### Input records ###

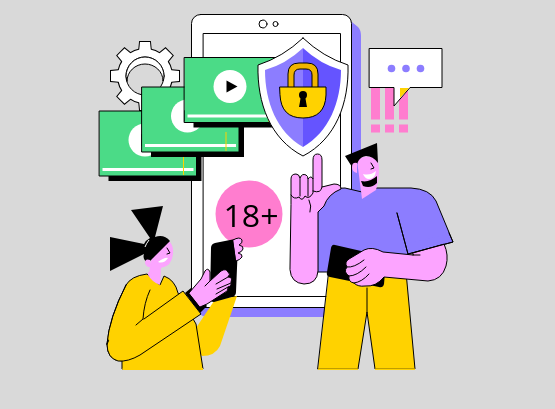
<!DOCTYPE html>
<html lang="en">
<head>
<meta charset="utf-8">
<title>Age-restricted content</title>
<style>
:root {
  --backdrop: #d9d9d9;
  --ink: #000;
  --paper: #fff;
  --violet: #8c7dff;
  --violet-deep: #6554ff;
  --green: #4bdb87;
  --yellow: #ffd200;
  --yellow-deep: #f0b400;
  --pink: #ff7dcf;
  --skin: #fca4ff;
}
html, body { margin: 0; background: var(--backdrop); overflow: hidden; }
svg { display: block; width: 555px; height: 409px; }
.line { stroke: var(--ink); stroke-width: 1; stroke-linejoin: round; stroke-linecap: round; }
.detail { fill: none; }
.ink { fill: var(--ink); }
.paper { fill: var(--paper); }
.violet { fill: var(--violet); }
.violet-deep { fill: var(--violet-deep); }
.green { fill: var(--green); }
.yellow { fill: var(--yellow); }
.pink { fill: var(--pink); }
.skin { fill: var(--skin); }
.backdrop { fill: var(--backdrop); }
.gear-edge { fill: var(--ink); stroke: var(--ink); stroke-width: 2; }
.age { font: 400 31px "Open Sans", "Noto Sans", sans-serif; text-anchor: middle; }
</style>
</head>
<body>
<svg viewBox="0 0 555 409" role="img" aria-label="Two people with phones in front of a large phone showing locked 18+ videos">
  <defs>
    <g id="gear-tooth">
      <path d="M-6 -24L-5 -34H5L6 -24Z"/>
      <path d="M-6 24L-5 34H5L6 24Z"/>
    </g>
    <g id="gear">
      <circle r="27"/>
      <use href="#gear-tooth"/>
      <use href="#gear-tooth" transform="rotate(45)"/>
      <use href="#gear-tooth" transform="rotate(90)"/>
      <use href="#gear-tooth" transform="rotate(135)"/>
    </g>
    <g id="video-card">
      <rect class="ink" x="9" y="8" width="93" height="62"/>
      <rect class="green line" width="97" height="65"/>
      <circle class="paper" cx="45.5" cy="29" r="16.5"/>
      <path class="ink" d="M42 23L53 29L42 35Z"/>
      <rect class="paper" x="3" y="57" width="91" height="3"/>
      <path d="M84 45V64" fill="none" stroke="var(--yellow)"/>
    </g>
    <g id="exclamation" class="pink">
      <rect width="9" height="32"/>
      <rect y="37" width="9" height="8"/>
    </g>
  </defs>

  <rect class="backdrop" width="555" height="409"/>

  <g id="big-phone">
    <path class="violet" d="M342 14L358 27Q361 30 361 36V306Q361 317 350 317H208Q202 317 199 313L192 303Z"/>
    <rect class="paper line" x="191.5" y="14.500" width="160" height="293" rx="9"/>
    <rect class="paper line" x="203.500" y="33.500" width="137" height="263"/>
    <circle class="paper line" cx="263" cy="24" r="4"/>
    <circle class="paper line" cx="275.500" cy="24" r="2.500"/>
  </g>

  <g id="settings-gear" transform="translate(145 76)">
    <use href="#gear" class="gear-edge"/>
    <use href="#gear" class="paper"/>
    <circle class="backdrop line" r="19"/>
    <path class="paper line" d="M-19 0A19 19 0 0 1 19 0A19 19 0 0 1 18 5A18 17 0 0 0 -18 5Z"/>
  </g>

  <g id="videos">
    <use href="#video-card" x="99.500" y="111"/>
    <use href="#video-card" x="142" y="87"/>
    <use href="#video-card" x="184.500" y="57.500"/>
  </g>

  <g id="security-shield">
    <path class="paper line" d="M303 38Q323 57 348 65C349 103 336 139 303 156C270 139 257 103 258 65Q283 57 303 38Z"/>
    <path class="violet" d="M303 48Q286 64 265 70C265 102 277 132 303 147Z"/>
    <path class="violet-deep" d="M303 48Q320 64 341 70C341 102 329 132 303 147Z"/>
    <path class="line" fill="var(--yellow-deep)" d="M288 89V74Q288 63 299 63H307Q318 63 318 74V89H312V75Q312 69 306 69H300Q294 69 294 75V89Z"/>
    <path class="yellow line" d="M280 87H326V95Q325 118 303 118Q281 118 280 95Z"/>
    <circle class="ink" cx="303" cy="95" r="4"/>
    <path class="ink" d="M301 96H305L307 107H299Z"/>
  </g>

  <g id="alert-message">
    <use href="#exclamation" x="371" y="87.500"/>
    <use href="#exclamation" x="385" y="87.500"/>
    <use href="#exclamation" x="399" y="87.500"/>
    <path class="paper line" d="M369.500 48.500H442V87.500H410L394 106V87.500H369.500Z"/>
    <path class="yellow" d="M400 88H409L400 98Z"/>
    <g class="violet">
      <circle cx="391.500" cy="68.500" r="3.800"/>
      <circle cx="406" cy="68.500" r="3.800"/>
      <circle cx="420.500" cy="68.500" r="3.800"/>
    </g>
  </g>

  <g id="age-badge">
    <circle class="pink" cx="249" cy="214" r="33.500"/>
    <text class="age" x="251" y="227" textLength="55" lengthAdjust="spacingAndGlyphs">18+</text>
  </g>

  <g id="man">
    <path class="yellow line" d="M329 272H406L415 369H375L367 312L358 369H318Z"/>
    <path class="detail line" d="M367 312V288"/>
    <path class="yellow" d="M318 368.500H358V370H318ZM375 368.500H415V370H375Z"/>
    <path class="violet line" d="M318 193Q330 188 345 188L362 192L377 188H411Q430 189 436 201L453 242L408 254L407 272H318Z"/>
    <path class="detail line" d="M397 213L408 254"/>
    <g id="man-head">
      <path class="skin" d="M357 160Q366 153 378 160L379 168Q379 180 376 190L362 199Z"/>
      <path class="ink" d="M345 156L377 143L378 163Q373 156 366 156Q357 157 356 170L354 170Z"/>
      <path class="skin" d="M357 163Q352 162 352 167Q352 172 357 173Z"/>
      <path class="ink" d="M361 181Q369 183 377 176V183Q371 189 363 186Z"/>
      <path class="paper" d="M363 174Q370 176 376 171Q375 179 369 179Q365 179 363 174Z"/>
      <path class="detail line" d="M371 163L374 168L371 169"/>
    </g>
    <g id="raised-arm">
      <path class="skin line" d="M291 204V179Q291 174 296 174Q299 174 300 178Q302 173 306 175Q308 176 308 179Q311 175 313 179V160Q313 154 317.500 154Q322 154 322 160V187L334 184Q341 184 341 189Q328 194 324 206L318 212V271Q317 284 304 284Q291 283 290 270Z"/>
      <path class="detail line" d="M300 178V196M308 179V196M313 179V193Q309 200 305 196Q302 202 299 197Q294 200 291 195M313 191Q321 194 322 187M309 200Q312 206 310 212"/>
    </g>
    <g id="man-phone">
      <path class="ink" d="M335 245L383 256Q387 257 386 261L384 284Q383 288 379 287L330 277Q326 276 327 272L331 248Q332 244 335 245Z"/>
    </g>
    <g id="holding-arm">
      <path class="skin line" d="M413 253L444 244Q449 255 446 266Q442 280 428 281L384 277Q376 287 365 286Q358 287 354 283Q348 282 349 276Q343 272 347 267Q344 262 349 259L364 250Q372 246 383 252L413 255Z"/>
      <path class="detail line" d="M347 267Q354 268 364 260M349 276Q357 276 366 267M354 283Q362 282 369 274M413 255L420 255"/>
    </g>
    <path class="violet" d="M408 253L452 241L448 234L407 243Z"/>
    <path class="detail line" d="M397 213L408 254L453 242L449 233"/>
  </g>

  <g id="woman">
    <path class="yellow" d="M214 301L237 296L220 346Q215 356 202 356L188 340Z"/>
    <g id="woman-phone">
      <path class="ink" d="M215 243L235 239Q239 239 238 244L236 292Q236 296 232 297L214 302Q210 302 210 298L211 248Q211 244 215 243Z"/>
    </g>
    <path class="skin line" d="M233 240Q240 236 242 240Q243 243 239 245Q244 246 243 249Q242 252 238 253Q243 254 242 257Q240 260 236 261Z"/>
    <g id="woman-head">
      <path class="skin" d="M152 256L168 240Q174 245 173 254Q172 266 161 268L160 285L148 278Z"/>
      <path class="ink" d="M131 210L163 206L155 237Q164 234 170 241L148 263Q142 259 144 254L110 271V237L144 244Q146 240 150 238Z"/>
      <path class="detail" d="M149 240Q146 244 145 247" stroke="var(--paper)"/>
      <path class="skin" d="M150 260Q145 258 145 263Q146 268 152 267Z"/>
      <path class="paper" d="M158 262Q164 264 168 258Q165 257 158 262Z"/>
      <path class="detail line" d="M167 248L170 253L167 254"/>
    </g>
    <path class="yellow line" d="M126 285Q131 276 147 274L160 285L164 276Q175 280 178 293L196 324L203 369H122V361Q107 361 107 344Q109 318 126 285Z"/>
    <path class="yellow" d="M122.500 368H203V370H122.500Z"/>
    <path class="skin" d="M148 272L160 277L160 285Q152 282 148 275Z"/>
    <path class="ink" d="M185 293L191 288L207 306L200 313Z"/>
    <g id="woman-hand">
      <path class="skin line" d="M189 293L201 279L205 271Q208 267 210 272V281L221 271Q226 268 228 272Q231 274 228 277Q233 277 231 282Q232 286 228 287Q229 291 224 293L207 304L200 307Z"/>
      <path class="detail line" d="M228 277L216 284M231 283L217 289M228 287L216 294M210 281L205 286"/>
    </g>
    <path class="yellow line" d="M107 344Q109 332 137 324L183 291L201 314L140 355Q128 362 118 361Q107 358 107 344Z"/>
    <path class="yellow" d="M107.500 338Q112 318 122 297L144 320L136 327L112 344Z"/>
    <path class="detail line" d="M150 290Q144 303 143 319L136 325M107 344Q109 318 126 285"/>
  </g>
</svg>
</body>
</html>
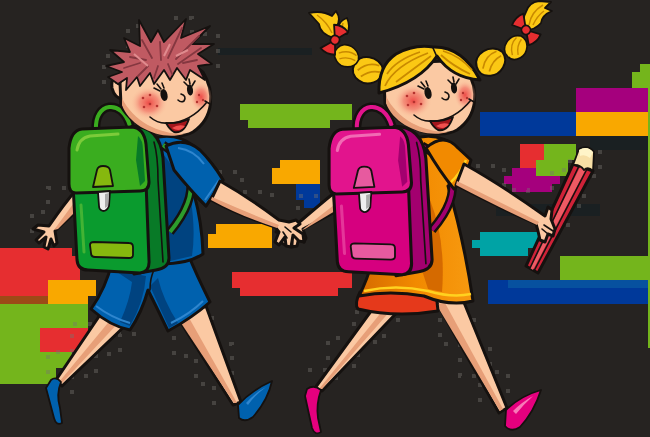
<!DOCTYPE html>
<html lang="en">
<head>
<meta charset="utf-8">
<title>School children walking hand in hand</title>
<style>
:root{--night:#262321;--ink:#15110f;--skin:#fbc9a3;--skin-shade:#e79f78;--red:#e62e30;--green:#74b51c;--orange:#f9a800;--blue:#00399a;--purple:#a5007d;--teal:#00a3a5;--denim:#0061ae;--denim-dark:#004380;--hair:#c05a62;--hair-dark:#853740;--blonde:#fbc814;--blonde-dark:#c98a00;--dress:#f28a00;--dress-dark:#d56a00;--pink:#e5007e}
html,body{margin:0;background:var(--night);overflow:hidden}
svg{display:block;width:650px;height:437px}
.outline{stroke:var(--ink);stroke-width:3;stroke-linejoin:round;stroke-linecap:round}
.thin{stroke-width:1.8}
.line{fill:none;stroke:var(--ink);stroke-width:1.6;stroke-linecap:round}
.skin{fill:var(--skin)}
.shade{fill:var(--skin-shade)}
.denim{fill:var(--denim)}
.fringe{fill:none;stroke:#77736e;stroke-width:4;stroke-dasharray:4 11;opacity:.4}
.boy-bag{--bag:#0a9b2e;--flap:#3aad1f;--side:#087a27;--lock:#86b80e;--shine:#7ccb3a}
.girl-bag{--bag:#d6007f;--flap:#e2148d;--side:#a3006f;--lock:#e75a9f;--shine:#f16bb4}
.bag-main{fill:var(--bag)}.bag-flap{fill:var(--flap)}.bag-side{fill:var(--side)}.bag-lock{fill:var(--lock)}
.bag-shine{fill:none;stroke:var(--shine);stroke-width:3;stroke-linecap:round}
</style>
</head>
<body>
<svg viewBox="0 0 650 437" role="img" aria-label="A boy and a girl with school bags walk hand in hand">
<defs>
<radialGradient id="blush"><stop offset="0" stop-color="#ee4c48"/><stop offset=".5" stop-color="#f27c6c" stop-opacity=".75"/><stop offset="1" stop-color="#fbc9a3" stop-opacity="0"/></radialGradient>
<linearGradient id="dress-tone"><stop offset="0" stop-color="#d56a00"/><stop offset=".5" stop-color="#f28a00"/><stop offset="1" stop-color="#f79a10"/></linearGradient>

<g id="face">
<path class="skin outline" d="M120 82C140 64 186 56 203 72C215 92 214 118 193 132C174 143 134 130 121 106Z"/>
<path class="shade" d="M122 98C133 121 158 134 184 134C160 141 129 126 122 105Z"/>
<ellipse cx="149" cy="103" rx="19" ry="17" fill="url(#blush)"/>
<ellipse cx="201" cy="97" rx="11" ry="15" fill="url(#blush)"/>
<g fill="#b5332f"><circle cx="143" cy="98" r="1.3"/><circle cx="150" cy="95" r="1.3"/><circle cx="150" cy="104" r="1.3"/><circle cx="157" cy="106" r="1.3"/><circle cx="144" cy="107" r="1.3"/><circle cx="199" cy="95" r="1.2"/><circle cx="203" cy="100" r="1.2"/><circle cx="197" cy="102" r="1.2"/></g>
<g fill="var(--ink)"><ellipse cx="164" cy="95" rx="3.5" ry="6" transform="rotate(-12 164 95)"/><ellipse cx="190" cy="90" rx="3" ry="5.5" transform="rotate(-8 190 90)"/></g>
<path class="line" d="M160 91L154 88M161 89L157 84M164 88L162 83M188 86L184 82M190 84L189 79M192 86L195 81"/>
<path class="line" d="M181 94Q187 96 184 101Q181 103 178 100"/>
<path class="outline thin" fill="#a3161c" d="M166 123Q179 124 189 119Q184 134 174 132Q170 130 166 123Z"/>
<path fill="#f0504e" d="M172 128Q178 124 185 126Q180 133 172 128Z"/>
<path class="line" d="M150 117Q158 124 168 123Q190 123 207 102M205 101L210 104"/>
</g>

<g id="bag">
<path d="M96 130C94 102 122 98 130 126" fill="none" stroke="var(--ink)" stroke-width="9"/>
<path d="M96 130C94 102 122 98 130 126" fill="none" stroke="var(--flap)" stroke-width="4"/>
<path class="bag-side outline" d="M132 126C152 126 161 138 163 158L169 258Q169 268 156 270L134 274Z"/>
<path class="line" d="M154 142Q158 156 158 180L163 262"/>
<path class="bag-main outline" d="M73 184L77 260Q78 270 88 270L140 273Q150 272 149 260L146 182Z"/>
<path class="bag-flap outline" d="M82 129L132 127Q144 128 146 144L149 182Q149 191 140 191L76 193Q69 193 69 184L69 148Q71 130 82 129Z"/>
<path class="bag-shine" d="M77 150Q79 138 90 136L118 134"/>
<path class="bag-shine" d="M81 205L84 252" opacity=".5"/>
<path class="bag-side" d="M138 136Q143 140 143 150L145 181L140 186L136 160Z"/>
<path class="bag-lock outline thin" d="M93 187L97 170Q98 166 103 166Q109 166 110 170L113 186Z"/>
<path fill="#eee" class="outline thin" d="M98 192L110 191L109 206Q107 211 103 211Q99 210 99 206Z"/>
<path fill="#aaa" d="M105 194L109 193L108 206L105 208Z"/>
<path class="bag-lock outline thin" d="M90 245Q90 242 94 242L129 243Q133 243 133 247L133 255Q133 258 129 258L95 257Q91 257 91 253Z"/>
</g>

<g id="bow" class="outline thin" fill="var(--red)">
<path d="M0 0L-14 -9Q-17 -1 -13 7Z"/><path d="M0 0L13 -8Q17 0 13 8Z"/><circle r="4.5"/>
</g>
<g id="plait">
<path class="outline thin" fill="var(--blonde)" d="M-13 2C-14 -10 5 -16 13 -5C17 6 6 15 -3 13C-9 12 -13 8 -13 2Z"/>
<path fill="none" stroke="var(--blonde-dark)" stroke-width="1.6" d="M-8 5Q-3 -6 8 -7M-3 9Q2 0 11 -2"/>
</g>
</defs>

<rect width="650" height="437" fill="var(--night)"/>

<g id="colour-blocks">
<path fill="#1a2022" d="M218 48H312V55H218ZM496 204H600V216H496ZM590 136H648V150H590Z"/>
<path fill="var(--green)" d="M240 104H352V120H330V128H248V120H240ZM632 72H640V64H650V96H640V88H632ZM560 256H648V280H560ZM0 304H88V352H72V368H56V384H0ZM648 96H650V348H648Z"/>
<path fill="var(--orange)" d="M280 160H320V184H272V168H280ZM216 224H272V248H208V234H216ZM576 112H648V136H576Z"/>
<path fill="var(--red)" d="M232 272H352V288H338V296H240V288H232ZM0 248H72V256H80V296H0ZM40 328H88V352H40ZM520 144H544V168H520Z"/>
<path fill="#9c4a17" d="M0 296H48V304H0Z"/>
<path fill="var(--orange)" d="M48 280H96V296H88V304H48Z"/>
<path fill="var(--blue)" d="M296 184H320V208H304V200H296ZM480 112H576V136H480ZM488 280H648V304H488Z"/>
<path fill="#07519f" d="M508 280H648V288H508Z"/>
<path fill="var(--purple)" d="M576 88H648V112H576ZM512 168H560V184H552V192H512V184H504V176H512Z"/>
<path fill="var(--green)" d="M544 144H576V160H568V176H536V160H544Z"/>
<path fill="var(--teal)" d="M480 232H544V248H528V256H480V248H472V240H480Z"/>
</g>

<g id="pixel-fringe" class="fringe">
<path d="M104 84V56H128V26H150M174 18H192V34H218V78M66 188H48V212H32V240M218 172H242V192H272V208M318 196H298V214M92 324H72V352H48V376M136 334H120V354H96V376H72V400M174 336V356H196V384H214V406M212 316V344H232V376M374 312H354V338H328V370H308M400 320H384V342H358V366H336V388M440 318V344H460V376H480V402M474 318V344H490V372H508V396M476 166H504V190H528V208M552 190V170H570V150M600 150V176H584V206H568V236"/>
</g>

<g id="boy">
<g id="boy-legs">
<path class="skin outline" d="M102 312L56 380L62 386L129 322Z"/>
<path class="shade" d="M121 320L62 383L59 382L112 318Z"/>
<path class="skin outline" d="M178 318L233 405L241 402L206 306Z"/>
<path class="shade" d="M179 320L234 403L237 403L188 316Z"/>
<path class="denim outline thin" d="M51 380Q56 376 61 382Q56 394 60 408L62 423Q56 426 54 418L46 388Z"/>
<path class="denim outline thin" d="M238 405Q252 390 272 381Q268 400 253 417Q245 423 239 418Z"/>
<path fill="#2f86cf" d="M246 403Q256 392 266 387Q254 396 248 405Z"/>
</g>
<path id="shorts" class="denim outline" d="M112 262L188 254Q196 274 210 302Q192 318 168 331Q158 310 148 290Q142 312 130 330Q110 326 91 309Q106 288 112 262Z"/>
<path fill="var(--denim-dark)" d="M114 270L146 276Q144 302 130 326L120 322Q130 300 132 282ZM150 286L158 278Q163 300 178 323L169 328Z"/>
<path fill="none" stroke="#2f86cf" stroke-width="2" d="M96 306Q112 318 130 323M171 323Q190 314 203 301"/>
<path class="line" d="M150 290Q150 278 154 270"/>
<path id="boy-shirt" class="denim outline" d="M154 138Q176 132 194 146Q210 158 223 180L206 206L194 194Q202 222 203 254Q188 264 160 264Z"/>
<path fill="var(--denim-dark)" d="M160 150Q176 170 190 194Q196 230 192 256L166 262Z"/>
<path class="line" d="M194 194Q190 182 184 174M166 145Q176 152 188 144"/>
<path d="M163 145C190 162 206 188 170 232" fill="none" stroke="var(--ink)" stroke-width="9"/>
<path d="M163 145C190 162 206 188 170 232" fill="none" stroke="#2d9c2c" stroke-width="4"/>
<path class="denim outline" d="M166 146Q184 137 200 150Q212 162 223 180L206 206Q190 190 174 170Z"/>
<path fill="none" stroke="#2f86cf" stroke-width="2" d="M219 180L205 200M178 148Q194 150 204 164"/>
<path id="boy-back-arm" class="skin outline" d="M76 190Q64 204 49 226L38 225L33 229L44 232L36 240L39 243L46 237L44 247L48 249L51 239L54 246L57 243L55 231L78 210Z"/>
<path class="shade" d="M76 200L54 230L58 229L78 209Z"/>
<use href="#bag" class="boy-bag"/>
<g id="boy-head">
<path class="skin outline" d="M124 78Q110 74 112 88Q115 100 125 99Z"/>
<path class="line" d="M116 83Q122 84 121 93"/>
<use href="#face"/>
<path class="outline thin" fill="var(--hair)" d="M118 84L108 77L122 72L106 66L124 62L110 50L130 52L124 38L140 46L139 20L151 42L158 30L164 42L186 19L181 38L210 26L192 44L214 44L198 54L212 64L198 66L205 80L190 70L186 80L177 68L170 80L164 70L154 84L150 73L140 86L137 77L126 90L127 78Z"/>
<path fill="none" stroke="var(--hair-dark)" stroke-width="1.8" stroke-linecap="round" d="M124 68L140 63M130 57L146 60M142 40L152 58M160 42L161 60M182 28L168 58M199 36L176 59M201 48L178 64M197 60L183 63M138 76L148 66M154 78L158 66M172 74L168 64"/>
<path fill="none" stroke="#e08b8e" stroke-width="2" d="M134 54L148 66M170 44L164 56M188 50L176 56"/>
</g>
</g>

<g id="girl">
<g id="girl-legs">
<path class="skin outline" d="M382 296L315 388L322 391L407 302Z"/>
<path class="shade" d="M398 302L322 389L319 389L388 304Z"/>
<path class="skin outline" d="M434 298L499 413L507 408L463 300Z"/>
<path class="shade" d="M436 304L500 411L503 409L445 303Z"/>
<path class="outline thin" fill="var(--pink)" d="M307 389Q314 384 321 390Q316 404 318 418L321 432Q315 436 312 428L305 396Z"/>
<path class="outline thin" fill="var(--pink)" d="M506 410Q520 396 541 390Q534 412 520 427Q511 433 505 426Z"/>
<path fill="#f77ab8" d="M513 411Q522 402 533 396Q523 405 516 414Z"/>
</g>
<path class="outline" fill="#e5391b" d="M360 292Q354 304 358 309Q396 318 438 311L436 292Z"/>
<path id="dress" class="outline" fill="url(#dress-tone)" d="M416 138Q440 132 456 148L470 160L454 189L448 186Q464 240 473 301Q450 307 424 296Q390 290 359 296Q368 278 372 262L424 258Z"/>
<path fill="none" stroke="#ffd21f" stroke-width="2.5" d="M364 291Q396 284 428 291Q452 298 471 294"/>
<path fill="var(--dress-dark)" d="M430 200Q446 240 442 292L428 289L420 264Z"/>
<path d="M422 146C448 160 470 186 432 230" fill="none" stroke="var(--ink)" stroke-width="9"/>
<path d="M422 146C448 160 470 186 432 230" fill="none" stroke="#a3006f" stroke-width="4"/>
<path class="outline" fill="var(--dress)" d="M426 148Q444 132 458 148L471 160Q466 178 454 189Q440 172 426 148Z"/>
<path fill="none" stroke="#ffd21f" stroke-width="2.5" d="M466 160Q460 174 451 182"/>
<path id="girl-back-arm" class="skin outline" d="M334 193Q318 206 296 225L284 225L276 232L287 234L280 242L285 245L292 238L292 247L297 246L299 237L304 242L306 238L303 229L335 212Z"/>
<path class="shade" d="M334 205L302 230L305 229L335 211Z"/>
<use href="#bag" class="girl-bag" transform="translate(258 -1) scale(1.03 1.01)"/>
<g id="girl-head">
<use href="#face" transform="translate(264 -2)"/>
<use href="#plait" transform="translate(368 69) rotate(25) scale(1.1)"/>
<use href="#plait" transform="translate(347 55) rotate(45) scale(.9)"/>
<path class="outline thin" fill="var(--blonde)" d="M334 38Q320 34 319 24L309 13Q322 10 332 16L336 11Q342 20 336 27Q339 33 334 38ZM339 34Q336 22 347 18Q351 27 347 34Z"/>
<path fill="none" stroke="var(--blonde-dark)" stroke-width="1.5" d="M317 15Q327 22 332 33M343 23L341 32"/>
<use href="#bow" transform="translate(335 40) rotate(-62)"/>
<use href="#plait" transform="translate(490 61) rotate(-15) scale(1.1)"/>
<use href="#plait" transform="translate(515 47) rotate(-40) scale(.9)"/>
<path class="outline thin" fill="var(--blonde)" d="M526 30Q521 20 526 12Q529 2 539 1L551 2L545 8L552 11Q542 15 541 23Q535 30 526 30Z"/>
<path fill="none" stroke="var(--blonde-dark)" stroke-width="1.5" d="M529 25Q531 12 543 5M533 25Q537 16 544 11"/>
<use href="#bow" transform="translate(526 30) rotate(48)"/>
<path class="outline" fill="var(--blonde)" d="M379 93Q378 66 396 54Q414 44 433 47Q462 46 480 80Q452 78 437 56Q420 82 379 93Z"/>
<path fill="none" stroke="var(--blonde-dark)" stroke-width="1.8" d="M385 86Q394 66 428 53M396 82Q412 70 431 56M387 74Q396 60 420 52M441 55Q453 66 470 74M443 51Q460 56 472 70"/>
<path class="line" d="M437 57L433 48"/>
</g>
<g id="pencil">
<path class="outline" fill="#cf2238" d="M526 266L573 164L593 171L538 273Z"/>
<path fill="#ee5a64" d="M580 167L586 169L533 270L530 268Z"/>
<path class="line" d="M579 166L530 268M587 169L534 271"/>
<path class="outline thin" fill="#f7dfa6" d="M573 165L579 149Q588 144 594 152L593 171Q588 166 584 170Q580 164 573 165Z"/>
<path fill="#fff4c8" d="M579 150Q587 145 593 152L590 158Q585 154 580 156Z"/>
</g>
<g id="girl-front-arm">
<path class="skin outline" d="M464 164Q500 184 545 216L548 207L552 210L551 219L555 229L553 236L548 234L545 242L540 240L538 231L536 224Q500 208 456 185Z"/>
<path class="shade" d="M457 181Q500 202 539 222L537 225Q500 208 456 185Z"/>
<path class="line" d="M544 225L553 231M542 229L548 234"/>
</g>
</g>

<g id="boy-front-arm">
<path class="skin outline" d="M220 181Q250 198 279 220L289 222L296 220L300 224L294 228L303 234L304 242L299 241L293 235L291 247L286 246L285 237L279 245L275 242L279 232L275 227Q240 216 211 200Z"/>
<path class="shade" d="M212 197Q246 212 279 225L277 228Q240 216 211 200Z"/>
<path class="line" d="M285 227L291 232M283 232L287 238"/>
</g>
</svg>
</body>
</html>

###

> [Requirement]:
Find the word "face" in the entries above, then copy each line that holds it.

> [Solution below]:
<g id="face">
<use href="#face"/>
<use href="#face" transform="translate(264 -2)"/>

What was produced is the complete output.